By Dan Wunderlich
Plan Your Impact for 2020
1. Make Your Communication One-on-One
We often write our post or film our video as if we were addressing a crowd. Even if you have a large online audience, most individuals are scrolling Facebook while watching TV, or checking Instagram while waiting in line. The solution is to shift to a one-on-one or one-to-few communication style. When writing a post, think of words, phrases and a structure you would use when writing to an individual or a small group. When you film a video, especially if it is for a platform like Instagram Stories, speak conversationally as if you were using video chat.
And speaking of chat, the user base of messaging apps has surpassed the number of people on social media. Encouraging your community to engage with your ministry through platforms like Facebook Messenger can create a one-on-one experience.
2. Refocus Your Approach for Each Platform.
Research shows that we should post an average of once a day on Facebook and Instagram. This relentless schedule leads many of us to post the same thing across all of our accounts, which means we miss benefiting from the unique culture of each channel. For example, hashtags lead to increased engagement on Instagram, but hashtags aren’t really a thing on Facebook. Posting the exact same content on both platforms will miss the mark on at least one and maybe both.
In addition to learning the specific ins and outs of each network, we must pay attention to who is following us on each network. Use Facebook Insights to discover demographic information about the people who like your page. Similar information is available on Instagram if you have converted to a business profile. Tailoring the content and the style of the post to the platform will make it more personalized and effective. Finally, we should pay attention to what actually works with the audience on each platform.
Editors Note: For help with daily social media posts check out Outreach Digital
3. Try More Video.
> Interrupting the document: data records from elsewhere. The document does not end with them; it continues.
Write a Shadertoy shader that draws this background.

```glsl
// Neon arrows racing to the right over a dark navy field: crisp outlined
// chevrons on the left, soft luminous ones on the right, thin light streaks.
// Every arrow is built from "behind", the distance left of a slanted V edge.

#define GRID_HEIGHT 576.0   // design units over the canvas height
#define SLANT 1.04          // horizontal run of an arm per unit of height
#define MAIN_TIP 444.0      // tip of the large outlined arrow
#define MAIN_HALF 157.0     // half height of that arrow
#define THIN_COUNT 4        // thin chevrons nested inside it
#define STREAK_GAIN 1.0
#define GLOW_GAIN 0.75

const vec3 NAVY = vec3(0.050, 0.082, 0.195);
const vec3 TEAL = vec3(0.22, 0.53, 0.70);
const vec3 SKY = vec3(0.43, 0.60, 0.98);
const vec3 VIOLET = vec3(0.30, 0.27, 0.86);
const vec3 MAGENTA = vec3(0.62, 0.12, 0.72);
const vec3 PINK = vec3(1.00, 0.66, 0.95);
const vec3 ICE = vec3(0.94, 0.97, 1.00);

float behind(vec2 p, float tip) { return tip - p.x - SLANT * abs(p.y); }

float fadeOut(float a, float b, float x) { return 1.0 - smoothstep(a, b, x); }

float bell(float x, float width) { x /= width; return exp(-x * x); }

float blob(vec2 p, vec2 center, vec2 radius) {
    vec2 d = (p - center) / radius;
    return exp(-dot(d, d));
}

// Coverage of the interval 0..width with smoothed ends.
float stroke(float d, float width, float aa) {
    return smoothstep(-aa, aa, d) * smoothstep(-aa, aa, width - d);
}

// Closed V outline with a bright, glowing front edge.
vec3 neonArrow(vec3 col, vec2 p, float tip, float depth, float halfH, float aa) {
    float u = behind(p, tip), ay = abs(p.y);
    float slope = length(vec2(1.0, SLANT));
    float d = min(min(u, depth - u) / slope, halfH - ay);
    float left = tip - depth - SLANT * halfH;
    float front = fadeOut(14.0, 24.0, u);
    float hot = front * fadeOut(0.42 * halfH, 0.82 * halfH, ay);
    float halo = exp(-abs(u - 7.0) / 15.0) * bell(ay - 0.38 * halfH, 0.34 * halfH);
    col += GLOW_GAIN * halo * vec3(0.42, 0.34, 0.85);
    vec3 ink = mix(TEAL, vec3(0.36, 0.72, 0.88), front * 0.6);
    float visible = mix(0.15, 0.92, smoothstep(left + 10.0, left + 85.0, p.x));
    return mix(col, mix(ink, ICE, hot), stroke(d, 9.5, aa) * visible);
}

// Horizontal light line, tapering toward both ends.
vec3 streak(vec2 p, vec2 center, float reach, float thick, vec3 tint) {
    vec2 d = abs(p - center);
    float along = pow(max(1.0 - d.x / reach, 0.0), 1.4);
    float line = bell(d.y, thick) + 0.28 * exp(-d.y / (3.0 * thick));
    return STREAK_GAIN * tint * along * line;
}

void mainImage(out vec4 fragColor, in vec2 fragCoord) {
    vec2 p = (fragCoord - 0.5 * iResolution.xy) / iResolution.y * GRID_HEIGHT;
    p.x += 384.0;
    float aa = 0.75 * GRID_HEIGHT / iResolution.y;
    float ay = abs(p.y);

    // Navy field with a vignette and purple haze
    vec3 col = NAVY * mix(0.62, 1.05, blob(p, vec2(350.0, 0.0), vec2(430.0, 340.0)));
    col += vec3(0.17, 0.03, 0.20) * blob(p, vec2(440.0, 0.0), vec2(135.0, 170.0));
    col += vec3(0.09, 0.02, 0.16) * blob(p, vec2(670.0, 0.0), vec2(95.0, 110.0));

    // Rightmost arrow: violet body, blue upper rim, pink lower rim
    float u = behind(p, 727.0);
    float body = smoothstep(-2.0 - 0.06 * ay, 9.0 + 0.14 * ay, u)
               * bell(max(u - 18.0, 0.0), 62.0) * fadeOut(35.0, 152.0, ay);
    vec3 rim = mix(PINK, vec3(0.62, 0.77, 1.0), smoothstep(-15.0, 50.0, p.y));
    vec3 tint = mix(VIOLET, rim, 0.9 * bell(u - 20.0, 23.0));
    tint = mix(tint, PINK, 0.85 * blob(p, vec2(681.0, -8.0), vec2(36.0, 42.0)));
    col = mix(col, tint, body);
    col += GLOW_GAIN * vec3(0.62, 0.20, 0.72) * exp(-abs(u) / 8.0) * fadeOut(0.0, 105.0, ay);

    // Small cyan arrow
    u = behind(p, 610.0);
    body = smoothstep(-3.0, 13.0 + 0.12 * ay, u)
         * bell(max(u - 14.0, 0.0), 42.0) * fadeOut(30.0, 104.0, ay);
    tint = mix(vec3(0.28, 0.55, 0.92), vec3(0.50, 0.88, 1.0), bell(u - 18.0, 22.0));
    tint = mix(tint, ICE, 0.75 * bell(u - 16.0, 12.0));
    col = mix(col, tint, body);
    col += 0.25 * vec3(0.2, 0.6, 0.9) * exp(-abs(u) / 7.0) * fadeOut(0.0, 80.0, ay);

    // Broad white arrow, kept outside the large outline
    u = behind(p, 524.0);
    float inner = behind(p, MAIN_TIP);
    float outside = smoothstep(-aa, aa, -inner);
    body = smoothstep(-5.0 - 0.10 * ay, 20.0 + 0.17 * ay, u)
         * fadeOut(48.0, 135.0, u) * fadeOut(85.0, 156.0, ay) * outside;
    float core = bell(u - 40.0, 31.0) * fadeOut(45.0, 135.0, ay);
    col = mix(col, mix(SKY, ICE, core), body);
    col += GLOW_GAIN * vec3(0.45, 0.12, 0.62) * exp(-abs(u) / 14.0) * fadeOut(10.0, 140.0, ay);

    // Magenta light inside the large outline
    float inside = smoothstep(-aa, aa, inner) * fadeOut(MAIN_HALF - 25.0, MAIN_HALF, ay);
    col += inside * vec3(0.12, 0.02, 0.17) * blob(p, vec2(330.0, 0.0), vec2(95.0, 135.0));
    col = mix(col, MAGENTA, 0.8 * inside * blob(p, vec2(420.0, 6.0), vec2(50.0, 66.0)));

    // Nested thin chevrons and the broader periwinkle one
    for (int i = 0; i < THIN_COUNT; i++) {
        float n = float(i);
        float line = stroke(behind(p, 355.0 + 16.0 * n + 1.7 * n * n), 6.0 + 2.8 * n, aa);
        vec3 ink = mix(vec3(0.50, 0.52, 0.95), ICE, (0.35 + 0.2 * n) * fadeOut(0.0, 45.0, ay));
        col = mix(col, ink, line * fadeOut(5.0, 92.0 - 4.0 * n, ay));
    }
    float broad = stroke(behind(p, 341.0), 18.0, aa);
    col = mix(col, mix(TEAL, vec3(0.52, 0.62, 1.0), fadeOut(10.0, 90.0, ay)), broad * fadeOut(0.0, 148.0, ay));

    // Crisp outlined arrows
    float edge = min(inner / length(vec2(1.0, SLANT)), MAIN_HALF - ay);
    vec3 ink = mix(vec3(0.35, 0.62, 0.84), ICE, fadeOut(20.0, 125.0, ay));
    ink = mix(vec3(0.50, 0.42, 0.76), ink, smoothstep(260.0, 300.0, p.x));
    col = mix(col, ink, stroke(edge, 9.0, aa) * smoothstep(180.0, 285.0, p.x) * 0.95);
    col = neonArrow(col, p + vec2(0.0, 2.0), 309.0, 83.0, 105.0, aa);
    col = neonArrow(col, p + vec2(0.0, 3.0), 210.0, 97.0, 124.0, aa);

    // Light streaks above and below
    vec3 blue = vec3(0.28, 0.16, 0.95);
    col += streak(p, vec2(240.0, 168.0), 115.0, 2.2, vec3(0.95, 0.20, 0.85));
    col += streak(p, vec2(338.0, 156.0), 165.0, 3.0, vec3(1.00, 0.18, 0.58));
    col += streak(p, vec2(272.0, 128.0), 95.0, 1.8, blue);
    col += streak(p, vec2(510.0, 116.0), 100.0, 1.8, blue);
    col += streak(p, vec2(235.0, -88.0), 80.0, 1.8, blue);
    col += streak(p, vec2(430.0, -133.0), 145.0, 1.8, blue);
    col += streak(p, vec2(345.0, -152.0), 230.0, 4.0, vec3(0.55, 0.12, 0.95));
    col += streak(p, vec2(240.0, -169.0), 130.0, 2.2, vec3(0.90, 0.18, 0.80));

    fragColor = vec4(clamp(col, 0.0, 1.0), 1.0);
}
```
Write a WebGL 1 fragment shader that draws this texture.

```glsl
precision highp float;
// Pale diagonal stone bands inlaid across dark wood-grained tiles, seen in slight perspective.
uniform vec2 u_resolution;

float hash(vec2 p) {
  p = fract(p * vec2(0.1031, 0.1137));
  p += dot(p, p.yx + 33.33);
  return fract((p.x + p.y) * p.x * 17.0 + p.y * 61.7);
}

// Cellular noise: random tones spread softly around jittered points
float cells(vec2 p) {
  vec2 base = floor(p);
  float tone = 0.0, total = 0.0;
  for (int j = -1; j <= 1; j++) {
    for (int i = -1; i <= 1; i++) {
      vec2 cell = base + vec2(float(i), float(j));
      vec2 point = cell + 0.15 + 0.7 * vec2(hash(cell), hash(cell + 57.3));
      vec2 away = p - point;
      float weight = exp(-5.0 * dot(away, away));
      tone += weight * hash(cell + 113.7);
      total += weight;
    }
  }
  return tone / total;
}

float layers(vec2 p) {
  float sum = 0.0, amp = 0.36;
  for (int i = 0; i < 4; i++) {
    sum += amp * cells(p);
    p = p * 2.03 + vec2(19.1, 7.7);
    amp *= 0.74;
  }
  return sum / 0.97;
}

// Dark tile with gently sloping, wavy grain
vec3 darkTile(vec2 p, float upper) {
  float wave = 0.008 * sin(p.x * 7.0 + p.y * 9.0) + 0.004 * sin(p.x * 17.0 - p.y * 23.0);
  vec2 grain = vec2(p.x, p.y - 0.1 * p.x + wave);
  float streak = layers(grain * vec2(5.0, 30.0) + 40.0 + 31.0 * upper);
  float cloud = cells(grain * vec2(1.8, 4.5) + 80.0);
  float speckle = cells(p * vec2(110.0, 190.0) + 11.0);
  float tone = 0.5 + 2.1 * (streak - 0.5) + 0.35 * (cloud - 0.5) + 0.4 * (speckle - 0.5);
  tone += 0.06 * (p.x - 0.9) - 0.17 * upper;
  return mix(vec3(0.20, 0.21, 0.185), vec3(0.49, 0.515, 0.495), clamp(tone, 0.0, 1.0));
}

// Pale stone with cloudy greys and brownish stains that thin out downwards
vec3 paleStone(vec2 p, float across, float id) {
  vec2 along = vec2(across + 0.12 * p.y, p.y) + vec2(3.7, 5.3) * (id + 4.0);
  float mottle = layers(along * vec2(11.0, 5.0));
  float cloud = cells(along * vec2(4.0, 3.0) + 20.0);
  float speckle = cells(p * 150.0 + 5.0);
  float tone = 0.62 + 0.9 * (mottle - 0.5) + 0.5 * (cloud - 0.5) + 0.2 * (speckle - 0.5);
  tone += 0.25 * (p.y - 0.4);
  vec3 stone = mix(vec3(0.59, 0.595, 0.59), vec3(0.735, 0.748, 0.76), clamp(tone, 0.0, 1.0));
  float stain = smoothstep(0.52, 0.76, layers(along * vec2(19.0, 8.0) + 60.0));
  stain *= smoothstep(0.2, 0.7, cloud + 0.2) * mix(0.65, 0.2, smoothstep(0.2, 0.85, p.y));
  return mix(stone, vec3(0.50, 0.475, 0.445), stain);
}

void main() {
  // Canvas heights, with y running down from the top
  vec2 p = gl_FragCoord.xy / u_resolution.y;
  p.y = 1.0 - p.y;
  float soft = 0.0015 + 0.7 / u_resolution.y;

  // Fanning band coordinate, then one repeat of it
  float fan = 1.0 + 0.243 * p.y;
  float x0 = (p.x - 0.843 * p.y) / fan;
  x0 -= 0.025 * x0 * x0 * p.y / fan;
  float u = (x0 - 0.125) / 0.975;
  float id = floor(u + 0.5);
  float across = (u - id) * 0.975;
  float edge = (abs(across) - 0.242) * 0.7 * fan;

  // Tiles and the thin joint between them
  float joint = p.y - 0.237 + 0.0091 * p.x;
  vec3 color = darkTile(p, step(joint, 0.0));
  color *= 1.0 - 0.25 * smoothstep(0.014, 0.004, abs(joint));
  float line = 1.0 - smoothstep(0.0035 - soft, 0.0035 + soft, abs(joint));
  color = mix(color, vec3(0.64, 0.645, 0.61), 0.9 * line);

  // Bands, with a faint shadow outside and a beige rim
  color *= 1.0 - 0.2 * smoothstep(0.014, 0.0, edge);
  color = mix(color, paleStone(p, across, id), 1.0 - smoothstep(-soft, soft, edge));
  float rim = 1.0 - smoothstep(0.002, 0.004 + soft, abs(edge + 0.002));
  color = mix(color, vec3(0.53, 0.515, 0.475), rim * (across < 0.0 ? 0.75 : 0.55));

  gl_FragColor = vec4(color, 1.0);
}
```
While every marketing expert has slightly different advice on how to approach social media, all seem to agree that video is a key to social media engagement and growth.
Video is simply more attractive than text-only posts and static images, capturing our attention and stopping the scroll.
You don’t need the latest ultra-high def camera to produce engaging video. The camera on your smart phone is likely good enough. And filming with your smart phone and speaking as if you’re talking to someone via Skype or FaceTime is the style of video communication most prevalent on social media today.
To kick the authenticity and connection factors up, try going live on Facebook or Instagram. A recent survey found that 80% of respondents preferred live video to blog posts, and 82% preferred live video to other types of posts. Encourage engagement by asking questions and responding to comments as they are posted.
4. Recruit and Train Volunteers.
The first three resolutions will likely cost more time and energy, at least in the beginning. While they have the potential to increase your effectiveness, they also will increase the number of hours required per day or week, so be on the lookout for volunteers who can help.
Used with Permission. This article first appeared here – and then was used in the November/December 2019 issue of Outreach –to subscribe click here.
Dan Wunderlich is the pastor of Lakeside United Methodist Church (LakesideUMC.net) in Sanford, Florida, and writes for ResourceUMC.org, focusing on worship, communication and creativity to help ministries better connect with their communities. He also has his own ministry and podcast at DefiningGrace.com.